Denis Ignatiev, a spokesman for the state-controlled energy giant, told RFE/RL that this is one of the proposals made by the Russian side during the ongoing negotiations with the Armenian government. He said their acceptance would almost certainly spare Armenia the need to pay $110 per thousand cubic meters of Russian, or twice as more as it has paid until now.
Officials in Yerevan say Gazprom has agreed to delay the enforcement of the new tariff until April 1, pending the outcome of the negotiations. The presidents of the two countries are expected to try to reach a mutually acceptable solution when they meet in Moscow next week.
Ignatiev said Moscow has indeed offered to extend a multimillion-dollar loan to Armenia which would be spent on covering the extra cost of its gas.

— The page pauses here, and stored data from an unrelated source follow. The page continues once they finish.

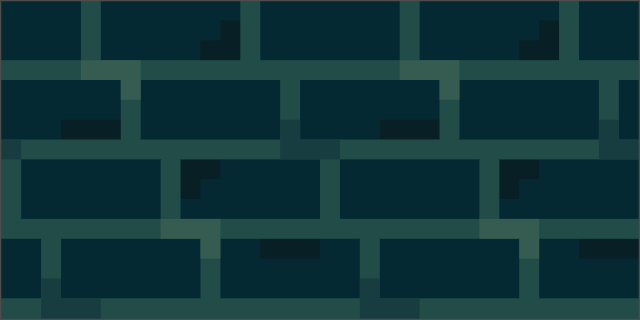
Reproduce this pattern procedurally as a Shadertoy shader.

```glsl
const float TILES_ACROSS = 2.0;
const float TILE = 16.0;              // cells along a tile side
const float COURSE = 4.0;             // cells per brick course, joint included
const float BRICK_PITCH = 8.0;        // cells from one upright joint to the next
const float FIRST_JOINT = 4.0;        // column of the top course's joint
const float COURSE_SHIFT = 2.0;       // cells each course slides right
const float FRAME = 1.0 / 256.0;      // frame width, in canvas heights
const float GRID_RISE = 0.5 / 256.0;  // grid sits this far above centre

const vec3 BRICK       = vec3(0.02, 0.16, 0.20);
const vec3 CHIP        = vec3(0.03, 0.12, 0.15);
const vec3 MORTAR      = vec3(0.13, 0.30, 0.28);
const vec3 MORTAR_LIT  = vec3(0.21, 0.36, 0.32);
const vec3 MORTAR_DIM  = vec3(0.09, 0.24, 0.25);
const vec3 FRAME_COLOR = vec3(0.31, 0.30, 0.30);

// Coverage of a band of given start and width, repeating every period
float band(float x, float start, float width, float period, float pixel) {
    float halfPeriod = 0.5 * period;
    float center = start + 0.5 * width;
    float d = abs(mod(x - center + halfPeriod, period) - halfPeriod) - 0.5 * width;
    return clamp(0.5 - d / pixel, 0.0, 1.0);
}

// Coverage of a block of cells, repeating every period
float block(vec2 p, vec2 corner, vec2 size, vec2 period, vec2 pixel) {
    return band(p.x, corner.x, size.x, period.x, pixel.x)
         * band(p.y, corner.y, size.y, period.y, pixel.y);
}

// Dark notches in the bricks
float chips(vec2 p, vec2 pixel) {
    vec2 period = vec2(TILE);
    float c = block(p, vec2(10, 2), vec2(2, 1), period, pixel);
    c = max(c, block(p, vec2(11, 1), vec2(1, 2), period, pixel));
    c = max(c, block(p, vec2(3, 6), vec2(3, 1), period, pixel));
    c = max(c, block(p, vec2(9, 8), vec2(2, 1), period, pixel));
    c = max(c, block(p, vec2(9, 8), vec2(1, 2), period, pixel));
    return max(c, block(p, vec2(13, 12), vec2(3, 1), period, pixel));
}

// Level joints, with upright joints that step along each course
float joints(vec2 p, vec2 pixel) {
    float course = floor((p.y + 0.5) / COURSE);
    float upright = band(p.x, FIRST_JOINT + COURSE_SHIFT * course, 1.0, BRICK_PITCH, pixel.x);
    float level = band(p.y, COURSE - 1.0, 1.0, COURSE, pixel.y);
    return max(upright, level);
}

// Bent patch of worn mortar: three cells along, two cells upright
float bentPatch(vec2 p, vec2 barCorner, vec2 legCorner, vec2 pixel) {
    vec2 period = vec2(TILE, 2.0 * COURSE);
    return max(block(p, barCorner, vec2(3, 1), period, pixel),
               block(p, legCorner, vec2(1, 2), period, pixel));
}

void mainImage(out vec4 fragColor, in vec2 fragCoord) {
    vec2 canvas = iResolution.xy / iResolution.y;
    vec2 uv = fragCoord / iResolution.y;
    float pixelSize = 1.0 / iResolution.y;

    // Cell coordinates, counted from the top left
    vec2 cells = TILE * vec2(TILES_ACROSS, 1.0);
    vec2 cellSize = (canvas - 2.0 * FRAME) / cells;
    vec2 fromTop = vec2(uv.x, canvas.y - uv.y + GRID_RISE);
    vec2 p = clamp((fromTop - FRAME) / cellSize, vec2(0.1), cells - 0.1);
    vec2 pixel = pixelSize / cellSize;

    vec3 color = mix(BRICK, CHIP, chips(p, pixel));
    color = mix(color, MORTAR, joints(p, pixel));

    // Mortar wear recurs every second course, sliding with the bricks
    float coursePair = floor((p.y - 0.5) / (2.0 * COURSE));
    vec2 q = p - vec2(2.0 * COURSE_SHIFT * coursePair, 0.0);
    color = mix(color, MORTAR_LIT, bentPatch(q, vec2(4, 3), vec2(6, 3), pixel));
    color = mix(color, MORTAR_DIM, bentPatch(q, vec2(14, 7), vec2(14, 6), pixel));

    // Thin frame around the canvas
    vec2 toEdge = min(uv, canvas - uv);
    float inset = min(toEdge.x, toEdge.y);
    color = mix(color, FRAME_COLOR, clamp(0.5 + (FRAME - inset) / pixelSize, 0.0, 1.0));

    fragColor = vec4(color, 1.0);
}
```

The loan would presumably be repaid with fresh handovers of Armenian industrial facilities, notably the Hrazdan plant which is incomplete but quite modern.
The idea was rejected by Prime Minister Andranik Markarian on Friday. “We could borrow from the West and international organizations on much more favorable terms,” he argued.
The power plant in question is currently being completed by a state-owned Iranian company that signed a $150 million investment agreement with the Armenian government last fall. It is due to generate electricity with Iranian gas that will be delivered to Armenia through a pipeline currently under construction. Energy Minister Armen Movsisian said on Monday that work on the first Armenian section of the pipeline is proceeding ahead of schedule and will likely be complete by the summer of 2007.
Russia, currently Armenia’s sole gas supplier, is believed to be uneasy about the project. According to the Gazprom spokesman, one of the Russian proposals deals with the planed Iranian gas deliveries. He refused to elaborate.
Russia’s presence in the Armenian energy sector is already pervasive, with Russian energy giants owning most of the country’s gas infrastructure, electricity distribution network, several hydro-electric stations and another big thermal plant located in Hrazdan. In addition, a state-owned Russian utility manages the finances of the nuclear power plant at Metsamor.